# TASK TO COMPLETE:
Retype the opening lines of the data exactly, stopping after the line that contains "--hull-mid: #989898;". Skip every picture.

[Excerpts from a dataset]
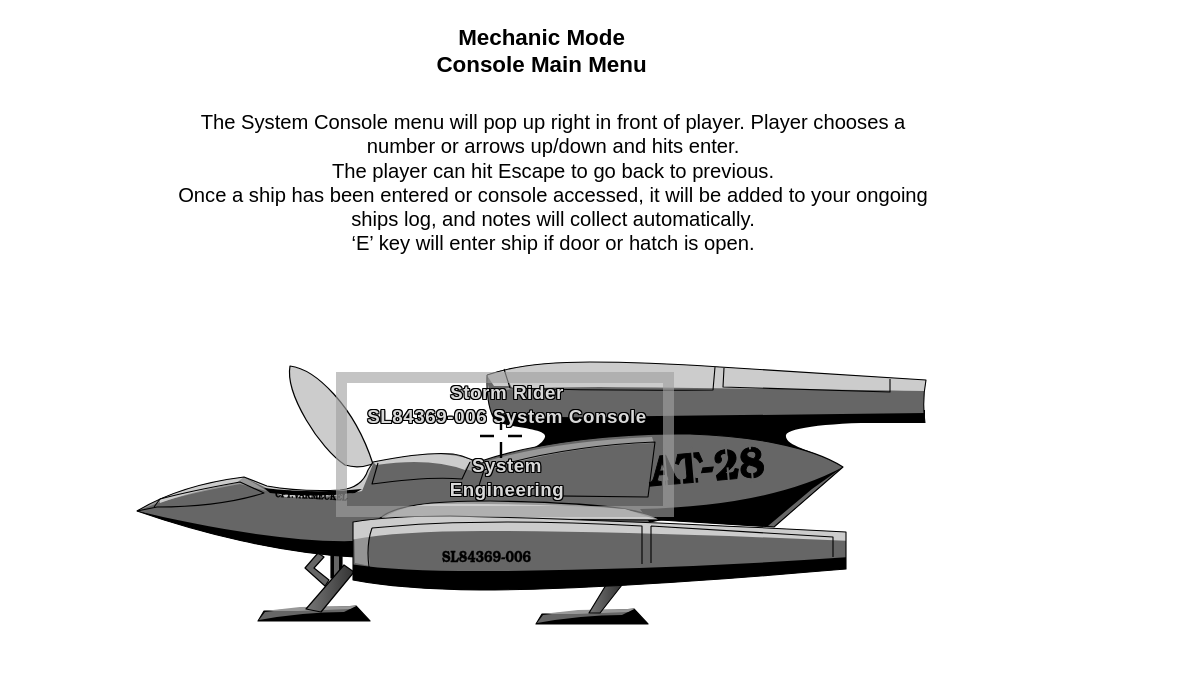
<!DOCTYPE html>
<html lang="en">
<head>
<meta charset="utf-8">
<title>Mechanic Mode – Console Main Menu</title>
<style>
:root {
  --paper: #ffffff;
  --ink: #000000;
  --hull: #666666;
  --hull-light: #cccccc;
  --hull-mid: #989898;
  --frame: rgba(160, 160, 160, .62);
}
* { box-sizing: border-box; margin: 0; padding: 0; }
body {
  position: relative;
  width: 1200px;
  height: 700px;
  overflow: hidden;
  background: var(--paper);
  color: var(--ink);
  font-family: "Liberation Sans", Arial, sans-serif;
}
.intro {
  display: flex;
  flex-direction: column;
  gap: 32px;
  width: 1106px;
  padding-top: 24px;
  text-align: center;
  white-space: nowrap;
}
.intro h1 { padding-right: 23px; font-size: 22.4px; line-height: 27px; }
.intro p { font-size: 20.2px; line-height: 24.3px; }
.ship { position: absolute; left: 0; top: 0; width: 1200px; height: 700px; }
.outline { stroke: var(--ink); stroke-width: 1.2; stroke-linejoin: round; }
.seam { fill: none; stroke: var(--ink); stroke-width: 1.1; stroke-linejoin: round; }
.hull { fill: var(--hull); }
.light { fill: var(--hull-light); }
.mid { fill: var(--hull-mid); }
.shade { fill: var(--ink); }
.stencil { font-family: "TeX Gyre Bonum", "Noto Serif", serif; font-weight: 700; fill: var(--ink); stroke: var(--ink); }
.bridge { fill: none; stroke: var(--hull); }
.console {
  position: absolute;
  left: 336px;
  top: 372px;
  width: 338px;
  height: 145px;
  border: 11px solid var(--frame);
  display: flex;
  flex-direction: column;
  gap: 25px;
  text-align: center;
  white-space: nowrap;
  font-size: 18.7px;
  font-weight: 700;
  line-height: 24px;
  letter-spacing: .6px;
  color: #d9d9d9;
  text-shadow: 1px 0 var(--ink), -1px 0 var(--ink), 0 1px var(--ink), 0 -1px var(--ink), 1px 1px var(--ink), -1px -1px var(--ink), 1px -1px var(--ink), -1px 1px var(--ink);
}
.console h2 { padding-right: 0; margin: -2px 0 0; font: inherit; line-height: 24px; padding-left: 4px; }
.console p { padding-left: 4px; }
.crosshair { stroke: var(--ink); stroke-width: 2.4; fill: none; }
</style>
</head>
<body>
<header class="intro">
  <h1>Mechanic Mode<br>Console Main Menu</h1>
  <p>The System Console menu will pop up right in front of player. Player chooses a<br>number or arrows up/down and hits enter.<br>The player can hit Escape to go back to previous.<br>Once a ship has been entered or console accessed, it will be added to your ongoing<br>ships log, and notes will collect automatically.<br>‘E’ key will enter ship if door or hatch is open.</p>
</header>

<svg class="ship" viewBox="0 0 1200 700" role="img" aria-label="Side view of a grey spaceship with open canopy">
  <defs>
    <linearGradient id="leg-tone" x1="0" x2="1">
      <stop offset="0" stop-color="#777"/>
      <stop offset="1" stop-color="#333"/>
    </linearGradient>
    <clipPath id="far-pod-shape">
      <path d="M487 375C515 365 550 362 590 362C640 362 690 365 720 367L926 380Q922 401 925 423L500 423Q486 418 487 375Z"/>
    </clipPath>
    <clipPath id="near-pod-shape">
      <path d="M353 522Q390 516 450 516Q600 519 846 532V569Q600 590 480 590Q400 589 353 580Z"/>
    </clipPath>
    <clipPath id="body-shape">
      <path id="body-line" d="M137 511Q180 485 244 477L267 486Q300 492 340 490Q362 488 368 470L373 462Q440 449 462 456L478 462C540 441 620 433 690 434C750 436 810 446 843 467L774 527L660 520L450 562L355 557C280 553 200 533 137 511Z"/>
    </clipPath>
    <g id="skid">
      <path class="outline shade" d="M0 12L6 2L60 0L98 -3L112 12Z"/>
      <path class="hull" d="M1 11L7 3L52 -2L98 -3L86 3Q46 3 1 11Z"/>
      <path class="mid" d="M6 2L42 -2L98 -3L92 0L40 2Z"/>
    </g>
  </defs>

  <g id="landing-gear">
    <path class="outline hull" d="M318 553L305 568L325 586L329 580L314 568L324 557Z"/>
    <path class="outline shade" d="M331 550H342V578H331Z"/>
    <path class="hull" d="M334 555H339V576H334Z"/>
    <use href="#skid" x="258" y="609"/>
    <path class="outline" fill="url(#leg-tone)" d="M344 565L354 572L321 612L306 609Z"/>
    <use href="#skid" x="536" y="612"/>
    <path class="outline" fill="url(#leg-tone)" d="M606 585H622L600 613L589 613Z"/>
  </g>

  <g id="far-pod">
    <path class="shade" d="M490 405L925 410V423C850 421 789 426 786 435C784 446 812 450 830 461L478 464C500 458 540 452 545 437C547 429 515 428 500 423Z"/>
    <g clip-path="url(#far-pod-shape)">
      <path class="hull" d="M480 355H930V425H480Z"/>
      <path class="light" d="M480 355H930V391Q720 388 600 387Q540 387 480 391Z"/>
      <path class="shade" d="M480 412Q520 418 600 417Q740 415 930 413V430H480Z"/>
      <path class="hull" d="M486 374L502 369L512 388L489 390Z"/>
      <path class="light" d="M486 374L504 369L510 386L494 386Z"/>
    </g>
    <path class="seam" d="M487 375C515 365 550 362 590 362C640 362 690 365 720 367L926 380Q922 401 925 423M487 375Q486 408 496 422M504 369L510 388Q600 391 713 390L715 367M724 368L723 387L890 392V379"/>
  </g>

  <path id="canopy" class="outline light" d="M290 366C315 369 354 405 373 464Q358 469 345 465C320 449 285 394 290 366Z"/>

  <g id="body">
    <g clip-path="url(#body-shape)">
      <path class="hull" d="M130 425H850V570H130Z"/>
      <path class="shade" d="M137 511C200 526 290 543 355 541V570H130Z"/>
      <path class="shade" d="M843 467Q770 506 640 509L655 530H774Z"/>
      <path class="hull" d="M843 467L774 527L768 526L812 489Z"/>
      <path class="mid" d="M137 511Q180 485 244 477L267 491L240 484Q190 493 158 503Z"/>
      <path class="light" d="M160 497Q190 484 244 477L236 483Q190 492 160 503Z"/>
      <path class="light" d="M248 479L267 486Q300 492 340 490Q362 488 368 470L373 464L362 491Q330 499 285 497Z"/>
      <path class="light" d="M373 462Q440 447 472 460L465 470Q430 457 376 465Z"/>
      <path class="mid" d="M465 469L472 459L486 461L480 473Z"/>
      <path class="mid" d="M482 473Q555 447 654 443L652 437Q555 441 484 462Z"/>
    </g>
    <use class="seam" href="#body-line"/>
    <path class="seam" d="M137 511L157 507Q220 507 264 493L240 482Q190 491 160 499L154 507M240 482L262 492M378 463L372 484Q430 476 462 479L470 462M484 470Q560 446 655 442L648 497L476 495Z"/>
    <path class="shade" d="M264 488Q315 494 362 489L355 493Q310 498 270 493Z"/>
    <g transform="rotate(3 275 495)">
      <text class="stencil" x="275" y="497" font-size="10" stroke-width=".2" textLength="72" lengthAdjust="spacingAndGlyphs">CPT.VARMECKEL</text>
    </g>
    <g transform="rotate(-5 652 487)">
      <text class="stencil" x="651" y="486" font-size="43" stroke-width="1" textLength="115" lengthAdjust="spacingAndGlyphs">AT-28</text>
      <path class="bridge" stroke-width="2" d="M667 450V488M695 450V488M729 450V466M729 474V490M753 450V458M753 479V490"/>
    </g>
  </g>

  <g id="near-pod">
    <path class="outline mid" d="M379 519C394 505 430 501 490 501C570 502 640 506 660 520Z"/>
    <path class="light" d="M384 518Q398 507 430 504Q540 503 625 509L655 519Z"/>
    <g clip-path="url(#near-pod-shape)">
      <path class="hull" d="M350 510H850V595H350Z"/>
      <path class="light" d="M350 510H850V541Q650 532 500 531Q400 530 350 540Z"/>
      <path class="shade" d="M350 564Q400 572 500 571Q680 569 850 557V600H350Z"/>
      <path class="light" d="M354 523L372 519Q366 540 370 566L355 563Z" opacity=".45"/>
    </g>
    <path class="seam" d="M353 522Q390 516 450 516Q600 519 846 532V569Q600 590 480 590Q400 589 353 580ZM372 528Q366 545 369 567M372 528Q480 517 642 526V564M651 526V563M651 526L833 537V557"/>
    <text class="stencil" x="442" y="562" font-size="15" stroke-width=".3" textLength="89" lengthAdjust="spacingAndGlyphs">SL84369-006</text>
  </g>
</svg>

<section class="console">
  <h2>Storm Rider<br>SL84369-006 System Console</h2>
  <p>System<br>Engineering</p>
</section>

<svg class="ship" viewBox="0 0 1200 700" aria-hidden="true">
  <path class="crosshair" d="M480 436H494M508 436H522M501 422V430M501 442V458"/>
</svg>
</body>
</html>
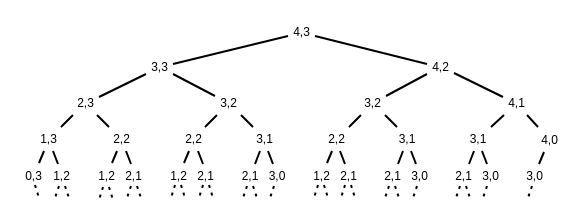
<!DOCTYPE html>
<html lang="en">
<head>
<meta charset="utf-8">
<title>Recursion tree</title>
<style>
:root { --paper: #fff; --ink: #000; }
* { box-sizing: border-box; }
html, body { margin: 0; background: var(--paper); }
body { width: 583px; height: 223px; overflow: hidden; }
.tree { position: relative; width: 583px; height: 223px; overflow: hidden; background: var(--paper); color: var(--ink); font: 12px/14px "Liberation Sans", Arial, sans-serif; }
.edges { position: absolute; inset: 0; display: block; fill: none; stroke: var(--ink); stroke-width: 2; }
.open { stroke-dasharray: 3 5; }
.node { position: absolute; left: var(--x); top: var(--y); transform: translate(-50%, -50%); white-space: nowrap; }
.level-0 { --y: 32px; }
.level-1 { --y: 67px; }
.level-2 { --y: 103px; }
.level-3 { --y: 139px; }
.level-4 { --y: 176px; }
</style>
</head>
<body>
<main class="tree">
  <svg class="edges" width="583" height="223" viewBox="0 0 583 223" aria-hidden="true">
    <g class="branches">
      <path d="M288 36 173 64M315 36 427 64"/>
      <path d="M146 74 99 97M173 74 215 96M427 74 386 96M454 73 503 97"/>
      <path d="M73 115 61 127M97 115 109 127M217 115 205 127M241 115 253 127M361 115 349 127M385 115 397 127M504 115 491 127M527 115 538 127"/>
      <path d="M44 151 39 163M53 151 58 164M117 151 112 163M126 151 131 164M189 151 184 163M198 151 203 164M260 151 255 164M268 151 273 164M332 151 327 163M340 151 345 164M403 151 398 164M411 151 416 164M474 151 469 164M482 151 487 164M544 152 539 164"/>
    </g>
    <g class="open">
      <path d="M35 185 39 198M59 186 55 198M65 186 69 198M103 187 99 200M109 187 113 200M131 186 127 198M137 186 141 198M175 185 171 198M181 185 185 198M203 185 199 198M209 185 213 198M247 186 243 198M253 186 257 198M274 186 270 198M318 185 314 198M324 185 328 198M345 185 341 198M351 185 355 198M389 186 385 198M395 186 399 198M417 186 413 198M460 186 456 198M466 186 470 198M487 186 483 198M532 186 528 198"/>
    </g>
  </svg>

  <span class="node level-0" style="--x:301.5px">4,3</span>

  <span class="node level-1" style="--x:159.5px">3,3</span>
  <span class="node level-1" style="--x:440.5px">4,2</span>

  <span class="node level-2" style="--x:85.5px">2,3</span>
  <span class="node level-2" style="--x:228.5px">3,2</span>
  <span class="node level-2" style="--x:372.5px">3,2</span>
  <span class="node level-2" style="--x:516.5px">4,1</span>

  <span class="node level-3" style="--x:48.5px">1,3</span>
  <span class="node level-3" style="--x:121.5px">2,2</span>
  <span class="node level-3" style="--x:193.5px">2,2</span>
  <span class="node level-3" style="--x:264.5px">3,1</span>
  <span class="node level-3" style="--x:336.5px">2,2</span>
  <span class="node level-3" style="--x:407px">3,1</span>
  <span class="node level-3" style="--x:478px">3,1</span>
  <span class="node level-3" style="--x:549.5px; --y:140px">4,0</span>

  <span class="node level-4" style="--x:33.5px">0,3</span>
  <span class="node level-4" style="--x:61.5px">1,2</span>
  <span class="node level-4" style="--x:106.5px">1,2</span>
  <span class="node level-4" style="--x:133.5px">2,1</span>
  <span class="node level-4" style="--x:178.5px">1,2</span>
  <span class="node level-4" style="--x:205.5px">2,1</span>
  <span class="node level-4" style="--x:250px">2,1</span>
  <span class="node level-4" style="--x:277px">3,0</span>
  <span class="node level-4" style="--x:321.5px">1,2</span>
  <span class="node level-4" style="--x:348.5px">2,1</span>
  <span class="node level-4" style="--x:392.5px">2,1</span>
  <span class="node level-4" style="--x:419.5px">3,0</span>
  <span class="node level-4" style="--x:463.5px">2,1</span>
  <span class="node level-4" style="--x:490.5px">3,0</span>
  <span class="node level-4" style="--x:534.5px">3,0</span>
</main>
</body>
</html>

# FINAL ANSWER:
<!DOCTYPE html>
<html lang="en">
<head>
<meta charset="utf-8">
<title>Mechanic Mode – Console Main Menu</title>
<style>
:root {
  --paper: #ffffff;
  --ink: #000000;
  --hull: #666666;
  --hull-light: #cccccc;
  --hull-mid: #989898;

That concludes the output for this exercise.